The Chancellor also announced ‘Restart Grants’: as they reopen after the present lockdown, non-essential retail businesses can claim up to £6,000 per premises; hospitality, accommodation, leisure, personal care and gym businesses can claim up to £18,000 per premises. The Government is also providing £425 million to local authorities to use for discretionary grants to businesses.

Generating income potential

It has been suggested that these areas of taxation may be the targets for generating more income:

Freezing of tax allowances

The main Personal Allowance increases with inflation from £12,500 to £12,570 for 2021/22, and the basic rate band increases from £37,500 to £37,700. That means that the threshold for 40% tax is now £50,270. Income tax rates are complicated by different rates and allowances applying to different types of income (for example, salary, profits, rent, interest, dividends), so the effect of these increases are not the same for all taxpayers; someone with a salary of £50,270 will pay £68 less tax in 2021/22 than they did in 2020/21 (falling from £7,608 to £7,540).

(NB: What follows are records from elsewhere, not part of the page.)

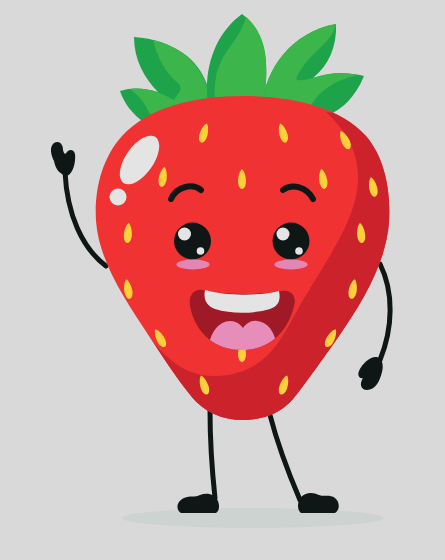
<!DOCTYPE html>
<html lang="en">
<head>
<meta charset="utf-8">
<title>Waving strawberry</title>
<style>
:root {
  --backdrop: #d9d9d9;
  --ground: #cdd3d1;
  --ink: #0f1716;
  --berry: #f03233;
  --berry-shade: #cb222c;
  --leaf: #3cb54a;
  --leaf-shade: #1fa34a;
  --seed: #fdd03b;
  --shine: #e4e4e4;
  --blush: #e287b4;
  --mouth: #9f1a26;
  --tongue: #e68db9;
}
html, body { margin: 0; height: 100%; overflow: hidden; background: var(--backdrop); }
svg { display: block; width: 445px; height: 560px; }
.backdrop { fill: var(--backdrop); }
.ground { fill: var(--ground); }
.limb { fill: none; stroke: var(--ink); stroke-width: 5; stroke-linecap: round; }
.ink { fill: var(--ink); }
.berry { fill: var(--berry); }
.berry-shade { fill: var(--berry-shade); }
.leaf { fill: var(--leaf); }
.leaf-shade { fill: var(--leaf-shade); }
.seeds { fill: var(--seed); }
.shine { fill: var(--shine); }
.blush { fill: var(--blush); }
.mouth { fill: var(--mouth); }
.tongue { fill: var(--tongue); }
.brow { fill: none; stroke: var(--ink); stroke-width: 6; stroke-linecap: round; }
</style>
</head>
<body>
<svg viewBox="0 0 445 560" role="img" aria-label="Smiling cartoon strawberry waving one hand">
  <defs>
    <path id="body-outline" d="M243 96C292 96 340 107 366 136C384 157 391 189 389 222C386 262 364 300 339 336C322 360 306 383 293 399C280 414 262 420 243 420C222 420 204 412 191 396C175 376 163 357 149 336C126 301 99 262 96 221C94 188 103 157 122 136C149 107 194 96 243 96Z"/>
    <clipPath id="body-clip"><use href="#body-outline"/></clipPath>
    <path id="mouth-outline" d="M203 290C223 295 261 295 281 291C291 289 297 296 294 306C288 332 269 350 242 350C215 350 195 333 190 306C188 296 194 288 203 290Z"/>
    <clipPath id="mouth-clip"><use href="#mouth-outline"/></clipPath>
    <path id="seed" d="M0 -10C2.500 -8 4 -2 4 2C4 7 2 10 0 10C-2 10 -4 7 -4 2C-4 -2 -2.500 -8 0 -10Z"/>
    <g id="eye">
      <circle class="ink" r="18.500"/>
      <circle class="shine" cx="-8" cy="-7" r="6.500"/>
      <circle class="shine" cx="8" cy="10" r="3.800"/>
    </g>
  </defs>

  <rect class="backdrop" width="445" height="560"/>
  <ellipse class="ground" cx="253" cy="518" rx="131" ry="10"/>

  <g id="legs">
    <path class="limb" d="M210 410C210 445 212 470 215 498"/>
    <path class="limb" d="M270 415C278 446 288 472 300 500"/>
    <path class="ink" d="M181 513C175 509 177 501 184 498C190 495 195 498 200 495C207 492 215 494 218 501C220 507 219 511 216 513Z"/>
    <path class="ink" d="M301 513C297 510 297 502 301 497C306 492 313 492 319 495C324 497 330 494 335 498C340 502 340 510 335 513Z"/>
  </g>

  <g id="arms">
    <path class="limb" d="M65 172C67 214 82 248 106 266"/>
    <path class="ink" d="M62 174C57 171 55 166 54 161C51 155 49 147 54 143C59 140 63 144 63 150C64 154 65 155 67 152C69 149 74 149 75 154C76 162 73 174 67 176C65 176 63 175 62 174Z"/>
    <path class="limb" d="M380 264C394 292 393 328 380 360"/>
    <path class="ink" d="M377 357C382 358 384 365 382 372C380 381 375 390 367 390C361 390 359 384 363 378C360 379 357 376 359 371C362 364 370 356 377 357Z"/>
  </g>

  <g id="crown">
    <path class="leaf-shade" d="M145 123C132 114 124 103 120 91C132 87 145 88 158 92C144 78 134 59 134 37C153 38 173 45 187 56C198 65 205 77 208 88L212 108Z"/>
    <path class="leaf" d="M153 40C172 44 190 55 200 72C206 82 209 92 212 106L172 108C172 96 185 92 179 84C165 73 157 56 153 40Z"/>
    <path class="leaf" d="M130 89C146 87 164 93 178 103L152 118C146 105 140 96 130 89Z"/>
    <path class="leaf-shade" d="M262 106C265 70 291 32 336 24C337 46 329 65 313 78C330 72 348 72 364 76C356 96 342 110 328 115L280 112Z"/>
    <path class="leaf" d="M262 106C265 70 291 32 336 24C333 43 306 54 296 79C300 82 307 79 313 78C330 72 344 72 358 75C334 80 318 91 309 109L280 106Z"/>
    <path class="leaf-shade" d="M208 104C203 67 216 33 242 14C256 24 265 42 266 63C267 80 265 94 263 106Z"/>
    <path class="leaf" d="M215 104C214 86 215 74 221 62C228 46 240 38 246 17C259 28 266 45 266 65C267 80 265 94 263 106Z"/>
  </g>

  <g id="berry">
    <use class="berry" href="#body-outline"/>
    <path class="berry-shade" clip-path="url(#body-clip)" d="M326 112C353 137 364 165 355 200C346 237 316 275 293 318C278 346 260 376 214 376C185 376 164 358 145 331L180 430H320L410 240L385 120Z"/>
    <ellipse class="shine" cx="139.500" cy="160" rx="14" ry="28" transform="rotate(35 139.500 160)"/>
    <circle class="shine" cx="118" cy="197" r="8.500"/>
  </g>

  <g id="seeds" class="seeds">
    <use href="#seed" transform="translate(204 133) rotate(16)"/>
    <use href="#seed" transform="translate(283 133) rotate(-16)"/>
    <use href="#seed" transform="translate(345 140) rotate(-25)"/>
    <use href="#seed" transform="translate(163 177) rotate(9)"/>
    <use href="#seed" transform="translate(242 179)"/>
    <use href="#seed" transform="translate(323 179) rotate(-9)"/>
    <use href="#seed" transform="translate(373 187) rotate(-12)"/>
    <use href="#seed" transform="translate(128 233) rotate(4)"/>
    <use href="#seed" transform="translate(361 233) rotate(-6)"/>
    <use href="#seed" transform="translate(128 289) rotate(-10)"/>
    <use href="#seed" transform="translate(353 289) rotate(10)"/>
    <use href="#seed" transform="translate(160 338) rotate(-28)"/>
    <use href="#seed" transform="translate(331 338) rotate(28)"/>
    <use href="#seed" transform="translate(242 352)"/>
    <use href="#seed" transform="translate(204 385) rotate(-18)"/>
    <use href="#seed" transform="translate(284 385) rotate(18)"/>
  </g>

  <g id="face">
    <path class="brow" d="M171 199C177 186 193 183 201 190"/>
    <path class="brow" d="M283 190C292 183 307 187 313 199"/>
    <use href="#eye" x="192.500" y="241"/>
    <use href="#eye" x="291" y="241"/>
    <ellipse class="blush" cx="193" cy="264.500" rx="16.500" ry="5"/>
    <ellipse class="blush" cx="291" cy="264.500" rx="16.500" ry="5"/>
    <use class="mouth" href="#mouth-outline"/>
    <g clip-path="url(#mouth-clip)">
      <path class="tongue" d="M208 352C209 333 219 321 230 321C236 321 240 324 243 328C246 324 251 320 257 321C268 322 276 332 278 352Z"/>
    </g>
    <path class="shine" d="M205 290C225 296 259 296 279 291C281 301 278 306 270 309C253 314 231 314 215 309C207 306 203 300 205 290Z"/>
  </g>
</svg>
</body>
</html>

However, they will also pay £19 more in employees’ National Insurance contributions. Since January 2013, there has been a clawback charge on the higher earner of a couple where one claims Child Benefit and either has an income of over £50,000. This has always been called the ‘High Income Child Benefit Charge’, but now it appears that it can apply to a basic rate taxpayer, because there has been no mention of a change to the £50,000 threshold.

The level of income at which the Personal Allowance is withdrawn has been £100,000  since the rule was introduced in April 2010, and inflation means that far more people are now affected. Every £2 of income over that level reduces the allowance by £1. This results in an effective marginal rate of tax of 60% in the band of income up to £125,140 in 2021/22, above which the taxpayer will have no Personal Allowance.

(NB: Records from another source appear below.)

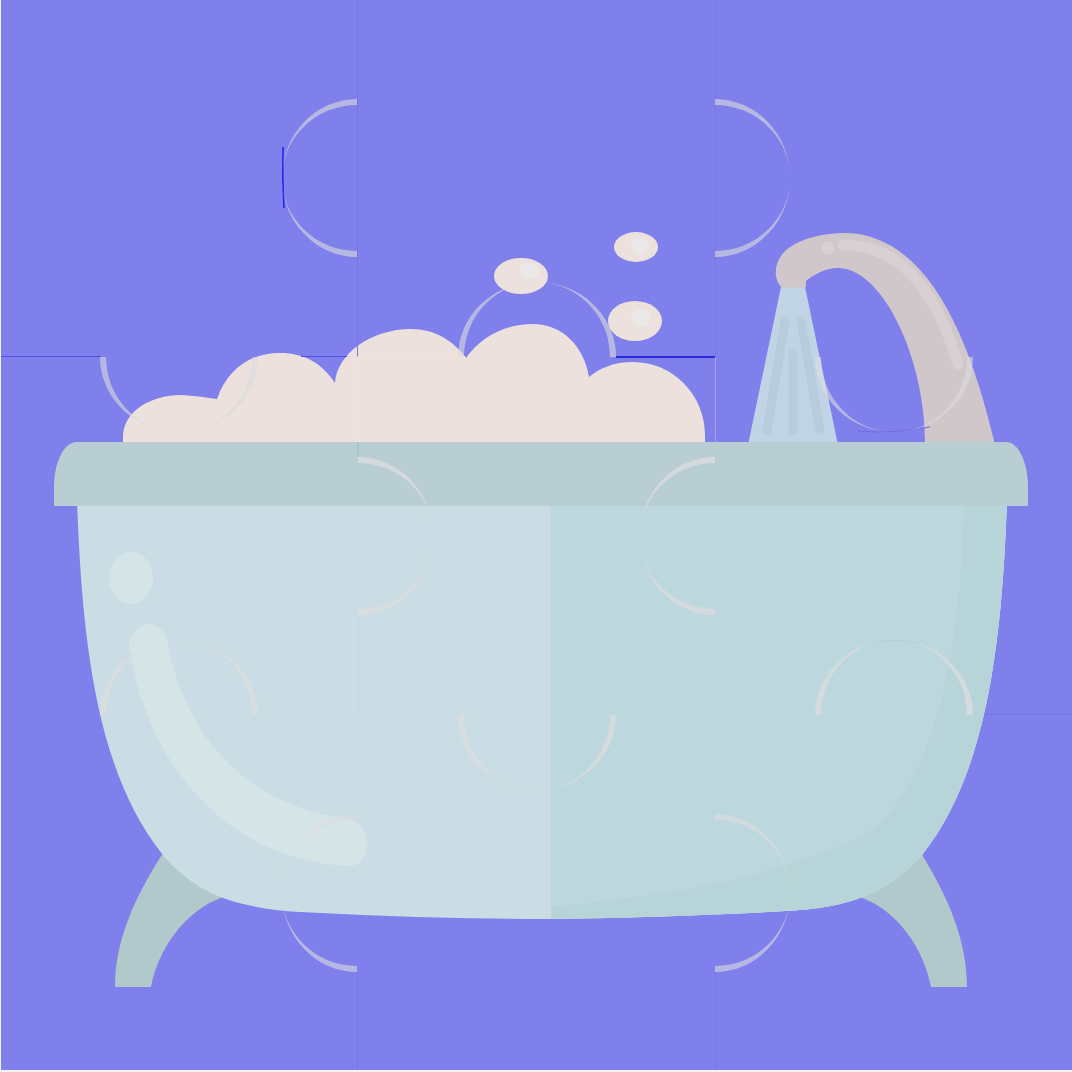
<!DOCTYPE html>
<html lang="en">
<head>
<meta charset="utf-8">
<title>Bathtub puzzle</title>
<style>
:root {
  --paper: #f4f4fa;
  --wall: #8080ec;
  --foam: #ece1dc;
  --bubble-shine: #ebe9e7;
  --rim: #b9ced3;
  --tub-light: #cadde4;
  --tub-mid: #bdd7de;
  --tub-dark: #b7d5d9;
  --tub-shine: #d5e5e7;
  --foot: #b2c9cc;
  --tap: #d0c7ca;
  --tap-shine: #d8d0d3;
  --water: #c1d4e5;
  --water-streak: #b7ccdc;
  --tab: #dcdcdf;
}
html, body { margin: 0; overflow: hidden; background: var(--paper); }
svg { display: block; width: 1072px; height: 1072px; }
.wall { fill: var(--wall); }
.foam { fill: var(--foam); }
.bubble-shine { fill: var(--bubble-shine); }
.rim { fill: var(--rim); }
.tub-light { fill: var(--tub-light); }
.tub-mid { fill: var(--tub-mid); }
.tub-dark { fill: var(--tub-dark); }
.tub-shine { fill: var(--tub-shine); }
.foot { fill: var(--foot); }
.tap { fill: var(--tap); }
.tap-shine { fill: var(--tap-shine); }
.water { fill: var(--water); }
.streaks { stroke: var(--water-streak); stroke-width: 9; stroke-linecap: round; }
.tabs { fill: var(--tab); }
.tabs-on-wall { opacity: .6; }
.tabs-on-tub { opacity: .75; }
.seams { stroke-width: 1; fill: none; }
</style>
</head>
<body>
<svg viewBox="0 0 1072 1072" role="img" aria-label="Bathtub with foam and a running tap, cut into nine puzzle pieces">
  <defs>
    <path id="tab" d="M0-79A75 79 0 0 1 0 79V73A75 73 0 0 0 0-73Z"/>
    <path id="tub-body" d="M77 500C82 640 96 772 163 855C197 896 240 908 300 912Q430 919 551 919Q680 917 785 911C850 908 890 892 922 855C988 772 1002 640 1007 500Z"/>
    <clipPath id="tub-clip"><use href="#tub-body"/></clipPath>
  </defs>

  <rect class="wall" x="1" width="1071" height="1070"/>

  <g id="feet" class="foot">
    <path d="M163 853C135 897 115 940 115 987H151C158 950 184 911 223 897Z"/>
    <path d="M921 853C948 897 967 940 967 987H931C924 950 899 911 860 897Z"/>
  </g>

  <g id="foam" class="foam">
    <path d="M123 450V437C123 413 148 395 182 395Q198 396 217 399C227 370 249 353 280 353C304 353 322 363 335 383C337 353 372 329 411 329C434 329 453 340 466 358C480 338 504 324 533 324C562 324 584 346 589 377C600 368 614 362 633 362C673 362 705 395 705 435V450Z"/>
  </g>

  <g id="bubbles">
    <ellipse class="foam" cx="636" cy="247" rx="22" ry="15"/>
    <ellipse class="bubble-shine" cx="640" cy="246" rx="9" ry="8"/>
    <ellipse class="foam" cx="521" cy="276" rx="27" ry="18"/>
    <ellipse class="bubble-shine" cx="529" cy="271" rx="10" ry="8"/>
    <ellipse class="foam" cx="635" cy="321" rx="27" ry="20"/>
    <ellipse class="bubble-shine" cx="641" cy="318" rx="10" ry="9"/>
  </g>

  <g id="water">
    <path class="water" d="M782 282H804L838 445H748Z"/>
    <path class="streaks" d="M785 321L767 430M793 353V430M801 321L820 430"/>
  </g>

  <g id="tap">
    <path class="tap" d="M782 288C771 277 775 257 790 247C804 238 823 233 846 233C925 235 968 330 995 445H925C926 360 883 268 838 268C824 268 812 276 806 281V287Z"/>
    <ellipse class="tap-shine" cx="828" cy="248" rx="6" ry="7"/>
    <path d="M843 245C902 244 937 293 958 364" fill="none" stroke="var(--tap-shine)" stroke-width="11" stroke-linecap="round"/>
  </g>

  <g id="tub">
    <use class="tub-light" href="#tub-body"/>
    <g clip-path="url(#tub-clip)">
      <rect class="tub-mid" x="551" y="500" width="470" height="430"/>
      <path class="tub-dark" d="M964 500C962 620 944 770 873 828C815 866 680 897 551 906V930H1020V500Z"/>
    </g>
    <ellipse class="tub-shine" cx="131" cy="578" rx="22" ry="26"/>
    <path class="tub-shine" d="M129 645C132 619 162 617 167 641C185 737 246 805 347 819C374 822 374 866 348 866C227 860 146 764 129 645Z"/>
    <path class="rim" d="M54 506V487C54 464 63 442 77 442H1006C1019 442 1028 464 1028 487V506Z"/>
  </g>

  <g id="seams" class="seams">
    <path d="M357.5 0V357M715.5 0V357M357.5 972V1070M715.5 972V1070M987 714.5H1072" stroke="#7777e2"/>
    <path d="M1 356.5H101M301 356.5H347" stroke="#5050e8"/>
    <path d="M616 357H715" stroke="#1010d8" stroke-width="1.5"/>
    <path d="M283 147Q282 178 284 208" stroke="#2020f0" stroke-width="1.5"/>
    <path d="M357 357H466M358 357V442" stroke="#f6e6d8"/>
    <path d="M358 442V457" stroke="#8fbfc0"/>
    <path d="M358 614V715M432 522V550" stroke="#b7dcea"/>
    <path d="M715.5 357V442" stroke="#a3a3e8"/>
    <path d="M715.5 614V715H816" stroke="#b6d7de"/>
    <path d="M858 431Q894 434 930 427" stroke="#6f6fdc"/>
    <path d="M870 643Q894 638 920 643" stroke="#add2d8"/>
  </g>

  <g id="tabs" class="tabs">
    <g class="tabs-on-wall">
      <use href="#tab" transform="translate(357 178) scale(-1 1)"/>
      <use href="#tab" transform="translate(715 178)"/>
      <use href="#tab" transform="translate(537 357) rotate(-90)"/>
      <use href="#tab" transform="translate(179 357) rotate(90)"/>
      <use href="#tab" transform="translate(894 357) rotate(90)"/>
      <use href="#tab" transform="translate(357 893) scale(-1 1)"/>
      <use href="#tab" transform="translate(715 893)"/>
    </g>
    <g class="tabs-on-tub">
      <use href="#tab" transform="translate(358 536)"/>
      <use href="#tab" transform="translate(715 536) scale(-1 1)"/>
      <use href="#tab" transform="translate(179 715) rotate(-90)"/>
      <use href="#tab" transform="translate(894 715) rotate(-90)"/>
      <use href="#tab" transform="translate(537 715) rotate(90)"/>
    </g>
  </g>
</svg>
</body>
</html>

An increase in the rate of corporation tax

The corporation tax rate will remain 19% until 31 March 2023. It will then increase to 25% for companies with profits over £250,000. Since 1 April 2015, all corporate profits have been taxed at the same rate; the ‘small profits rate’ that was familiar before that will be reintroduced, at 19% for companies with profits up to £50,000, in April 2023.

Between £50,000 and £250,000, there will be a tapering calculation that produces an effective marginal rate of 26.5%. The limits will be divided between associated companies under common control.

Capital gains tax 

The Office of Tax Simplification has been looking at how the tax could be simplified, potentially aligning rates to income tax rates and reducing the annual exempt amount. However, there were no changes other than a freeze of the annual exempt amount of £12,300 until the end of 2025/2026.

Raising fuel duty

No change.

Reducing pension tax relief

No significant announcements. The Lifetime Allowance is frozen at its 2020/2021 level of £1,073,100 until the end of 2026/2026.

VAT registration threshold

The VAT registration and deregistration thresholds will remain frozen at their present levels of £85,000 and £83,000 until 31 March 2024. This will tend to require more businesses to register for the tax as they grow, and therefore represents a small tax-raising measure.

VAT deferral payments

Businesses were able to defer the payment of VAT that fell due between March and June 2020. Initially the deferred amount was to be paid in full by 31 March 2021, but businesses can now apply to pay it by interest-free instalments up to 31 March 2022. Applications must be made online by 21 June 2021, but if the scheme is applied for earlier, the payments can be spread over a longer period.

You can download a copy of our Budget Summary here.

If you have any queries, you can contact me on 01473 833411 or peter.glading@larking-gowen.co.uk

Peter is the Guild’s accountant. This article is designed for the information of readers. Whilst every effort is made to ensure accuracy, information contained in this article may not be comprehensive and recipients should not act upon it without seeking professional advice. “Larking Gowen” is the trading name of Larking Gowen LLP, which is a limited liability partnership registered in England and Wales (LLP number OC419486). Where we use the word partner it refers to a member of Larking Gowen LLP. © Larking Gowen.